-- Data extracts follows --

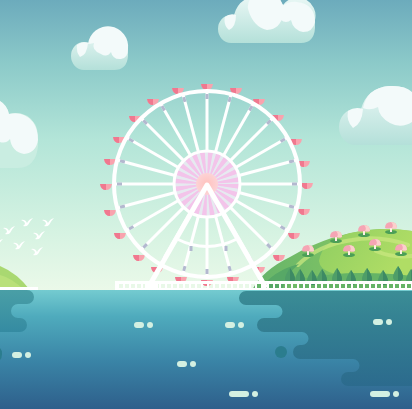
<!DOCTYPE html>
<html lang="en">
<head>
<meta charset="utf-8">
<title>Ferris wheel by the sea</title>
<style>
:root{--white:#fff;--pink:#f9a3ae;--coral:#f0788f;--blush:#fbd0cc;--lilac:#f3c4ea;--mauve:#b3b9cf;--foam:#d3f0e2;--tree:#4f9e68;--tree-dark:#3d8a64;--shade:#2b7d8e}
html,body{margin:0;height:100%;overflow:hidden}
svg{display:block;width:412px;height:409px}
.frame{fill:none;stroke:var(--white)}
.cloud-top{fill:#f3fafa}
.foam{fill:var(--foam)}
.path{fill:none;stroke:#c9e77f;stroke-width:4;stroke-linecap:round}
</style>
</head>
<body>
<svg viewBox="0 0 412 409" role="img" aria-label="White ferris wheel with pink cabins beside the sea, green hills and clouds">
<defs>
<linearGradient id="sky" x2="0" y2="1"><stop offset="0" stop-color="#6cabbc"/><stop offset=".22" stop-color="#8ccac9"/><stop offset=".48" stop-color="#b3e5d8"/><stop offset=".8" stop-color="#d6f3e2"/><stop offset="1" stop-color="#ebf9e9"/></linearGradient>
<linearGradient id="sea" x2="0" y2="1"><stop offset="0" stop-color="#74cbd0"/><stop offset=".22" stop-color="#4fabbd"/><stop offset=".6" stop-color="#3a84a6"/><stop offset="1" stop-color="#2e5f8b"/></linearGradient>
<linearGradient id="hill"><stop offset="0" stop-color="#63b36a"/><stop offset=".5" stop-color="#7cc165"/><stop offset="1" stop-color="#8ac963"/></linearGradient>
<linearGradient id="meadow" x2="1" y2=".4"><stop offset="0" stop-color="#8fce62"/><stop offset="1" stop-color="#b0dd65"/></linearGradient>
<linearGradient id="cloud" x2="0" y2="1"><stop offset="0" stop-color="#e9f7f5"/><stop offset="1" stop-color="#b4e0d9"/></linearGradient>
<linearGradient id="shadow" x2="0" y2="1"><stop offset="0" stop-color="#35868f"/><stop offset="1" stop-color="#2b6a8c"/></linearGradient>
<linearGradient id="shadow-left" x2="0" y2="1"><stop offset="0" stop-color="#4a9fa6"/><stop offset="1" stop-color="#358ba2"/></linearGradient>
<radialGradient id="hub"><stop offset="0" stop-color="#ffc2bd"/><stop offset="1" stop-color="#fcd3d6"/></radialGradient>
<pattern id="pickets" width="6" height="9" patternUnits="userSpaceOnUse" x="117" y="281"><path d="M0 0H6V3H0ZM0 7H6V9H0ZM0 3H2V7H0Z" fill="#fff"/></pattern>
<g id="cabin"><path d="M-6-3H6Q5 3 0 3T-6-3Z" fill="#f9a3ae"/><path d="M-6-3H0V3Q-5 3-6-3Z" fill="#f0788f"/></g>
<g id="spoke"><path d="M0-33V-92" stroke="#fff" stroke-width="3"/><path d="M0-85V-90" stroke="#b3b9cf" stroke-width="3"/></g>
<g id="spoke-set"><use href="#spoke"/><use href="#spoke" transform="rotate(15)"/><use href="#spoke" transform="rotate(30)"/><use href="#spoke" transform="rotate(45)"/><use href="#spoke" transform="rotate(60)"/><use href="#spoke" transform="rotate(75)"/></g>
<g id="blossom"><ellipse cy="5" rx="6" ry="2" fill="#4c9f57"/><path d="M-1 0H1V5H-1Z" fill="#fff0e4"/><path d="M-6 1Q-6-5 0-5T6 1Q3 2 0 1Q-3 2-6 1Z" fill="#f5a5b4"/><path d="M0-5Q6-5 6 1Q3 2 1 1Q3-2 0-5Z" fill="#fbd0cc"/></g>
<g id="pine"><path d="M0-13Q5-6 5-2Q5 2 0 2T-5-2Q-5-6 0-13Z" fill="#4f9e68"/><path d="M0-13Q5-6 5-2Q5 2 0 2Z" fill="#3d8a64"/></g>
<path id="gull" d="M-6-2Q-2-3 0 1Q2-3 6-4Q3-1 1 3Q-1 5-4 4Q-2 3-2 1Q-3-1-6-2Z" fill="#fff"/>
<g id="ripple"><rect width="10" height="6" rx="3"/><circle cx="16" cy="3" r="3"/></g>
<g id="long-ripple"><rect width="20" height="6" rx="3"/><circle cx="26" cy="3" r="3"/></g>
</defs>

<rect id="sky-area" width="412" height="291" fill="url(#sky)"/>

<g id="clouds">
<g id="cloud-small"><path d="M84 70A13 14 0 0 1 84 42Q87 42 90 43A20 20 0 0 1 128 49V56Q127 70 114 70Z" fill="url(#cloud)"/><path class="cloud-top" d="M88 44A20 20 0 0 1 128 49Q128 58 121 59Q113 60 111 52Q107 58 101 54Q91 50 94 43Q90 44 88 44ZM77 45Q82 41 88 43Q87 55 80 57Q76 52 77 45Z"/></g>
<g id="cloud-top-center"><path d="M231 43A13 14 0 0 1 231 15H234Q238 0 252-3H278L283 5A18 18 0 0 1 315 20V28Q314 43 301 43Z" fill="url(#cloud)"/><path class="cloud-top" d="M248 9Q247 2 252-3H278Q285 4 283 14Q281 29 267 30Q253 27 248 9ZM281 7Q288 1 297 2Q315 4 315 22Q313 32 303 32Q293 30 291 20Q286 24 281 20Q284 13 281 7ZM225 17Q230 13 236 15Q236 27 229 30Q223 25 225 17Z"/></g>
<g id="cloud-right"><path d="M355 145A16 18 0 0 1 355 109H361Q367 88 389 86Q405 85 412 93V145Z" fill="url(#cloud)"/><path class="cloud-top" d="M363 108Q367 88 389 86Q405 85 412 92V122Q401 129 390 123Q379 117 378 107Q370 111 363 108ZM348 111Q355 106 363 109Q362 124 353 128Q346 121 348 111Z"/></g>
<g id="cloud-left"><path d="M0 101Q7 105 9 114Q26 110 35 124Q38 129 38 140V146Q36 168 17 168H0Z" fill="#c9ede1"/><path class="cloud-top" d="M0 101Q7 105 9 114Q24 111 33 122Q38 129 38 140Q36 153 24 154Q12 152 10 139Q6 144 0 142Z"/></g>
</g>

<g id="gulls"><use href="#gull" x="9" y="230"/><use href="#gull" x="27" y="222"/><use href="#gull" x="48" y="222"/><use href="#gull" x="39" y="235"/><use href="#gull" x="19" y="245"/><use href="#gull" x="37" y="251"/><use href="#gull" x="-3" y="243"/></g>

<g id="hills">
<path d="M0 266Q17 273 30 290H0Z" fill="#a9d871"/><path d="M0 275Q12 278 24 290H0Z" fill="#b9e07a"/>
<path d="M252 290Q263 270 290 257Q332 232 380 229Q398 229 412 231V290Z" fill="url(#hill)"/>
<path d="M319 261Q322 241 350 233Q384 226 412 231V277Q390 280 368 276Q321 278 319 261Z" fill="url(#meadow)"/>
<path class="path" d="M298 265Q318 245 352 240Q380 235 408 245M376 251Q392 258 412 256" opacity=".75"/>
<path d="M259 290Q274 270 299 264Q286 274 282 290Z" fill="#57a866"/>
<path d="M300 279Q350 269 412 276V290H300Z" fill="#65b466"/>
<g id="blossom-trees"><use href="#blossom" x="308" y="250"/><use href="#blossom" x="336" y="236"/><use href="#blossom" x="364" y="230"/><use href="#blossom" x="391" y="227"/><use href="#blossom" x="349" y="250"/><use href="#blossom" x="375" y="244"/><use href="#blossom" x="401" y="249"/></g>
<g id="pines"><use href="#pine" x="290" y="281"/><use href="#pine" x="300" y="282"/><use href="#pine" x="312" y="283"/><use href="#pine" x="322" y="282"/><use href="#pine" x="337" y="281"/><use href="#pine" x="351" y="283"/><use href="#pine" x="367" y="281"/><use href="#pine" x="383" y="283"/><use href="#pine" x="398" y="279"/><use href="#pine" x="411" y="282"/></g>
</g>

<g id="ferris-wheel" transform="translate(207 184)">
<g id="cabins"><use href="#cabin" y="-97"/><use href="#cabin" x="29" y="-93"/><use href="#cabin" x="52" y="-82"/><use href="#cabin" x="71" y="-66"/><use href="#cabin" x="89" y="-42"/><use href="#cabin" x="97" y="-20"/><use href="#cabin" x="100" y="2"/><use href="#cabin" x="97" y="28"/><use href="#cabin" x="87" y="52"/><use href="#cabin" x="72" y="74"/><use href="#cabin" x="52" y="86"/><use href="#cabin" x="26" y="96"/><use href="#cabin" y="99"/><use href="#cabin" x="-26" y="96"/><use href="#cabin" x="-50" y="86"/><use href="#cabin" x="-68" y="74"/><use href="#cabin" x="-87" y="52"/><use href="#cabin" x="-97" y="29"/><use href="#cabin" x="-101" y="3"/><use href="#cabin" x="-97" y="-22"/><use href="#cabin" x="-88" y="-44"/><use href="#cabin" x="-72" y="-65"/><use href="#cabin" x="-54" y="-82"/><use href="#cabin" x="-29" y="-93"/></g>
<g id="spokes"><use href="#spoke-set"/><use href="#spoke-set" transform="rotate(90)"/><use href="#spoke-set" transform="rotate(180)"/><use href="#spoke-set" transform="rotate(270)"/></g>
<circle class="frame" r="93" stroke-width="4"/>
<g id="hub-disc">
<circle r="33" fill="#e6eaf0"/>
<circle r="21" fill="none" stroke="#f3c4ea" stroke-width="22" stroke-dasharray="3.3 2.2"/>
<circle class="frame" r="33" stroke-width="3"/>
<circle r="11" fill="url(#hub)"/>
</g>
<g id="supports">
<path class="frame" d="M-30 55Q0 70 30 55" stroke-width="3"/>
<path d="M-16 62V67M19 62V67" stroke="#b3b9cf" stroke-width="3"/>
<path class="frame" d="M-59 104L0 1L59 104" stroke-width="5" stroke-linejoin="round"/>
</g>
</g>

<g id="promenade"><rect x="116" y="281" width="296" height="9" fill="url(#pickets)"/><path d="M115 281H144V284H115ZM115 281H118V290H115ZM145 281H158V288H145ZM257 281H271V284H257ZM0 287H38V290H0ZM115 288H412V291H115Z" fill="#fff"/></g>

<rect id="sea-area" y="290" width="412" height="119" fill="url(#sea)"/>
<g id="reflections">
<path d="M412 291H246A7 7 0 0 0 246 305H276A6.5 6.5 0 0 1 276 318H264A7 7 0 0 0 264 332H302A6.5 6.5 0 0 1 302 345H300A7 7 0 0 0 300 359H353A6.5 6.5 0 0 1 353 372H348A7 7 0 0 0 348 386H412Z" fill="url(#shadow)" opacity=".9"/>
<circle cx="281" cy="352" r="6" fill="var(--shade)"/>
<path d="M0 290H27A7 7 0 0 1 27 304H18A7 7 0 0 0 18 318H20A7 7 0 0 1 20 332H0Z" fill="url(#shadow-left)"/>
<path d="M0 348Q2 350 2 354T0 360Z" fill="var(--shade)"/>
</g>
<g id="ripples" class="foam"><use href="#ripple" x="134" y="322"/><use href="#ripple" x="225" y="322"/><use href="#ripple" x="373" y="319"/><use href="#ripple" x="12" y="352"/><use href="#ripple" x="177" y="361"/><use href="#long-ripple" x="229" y="391"/><use href="#long-ripple" x="370" y="391"/></g>
</svg>
</body>
</html>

-- Data extracts concluded --

* Problem statement *
Which lines above hold the word "hills"? Copy each of them.

* Answer section *
<svg viewBox="0 0 412 409" role="img" aria-label="White ferris wheel with pink cabins beside the sea, green hills and clouds">
<g id="hills">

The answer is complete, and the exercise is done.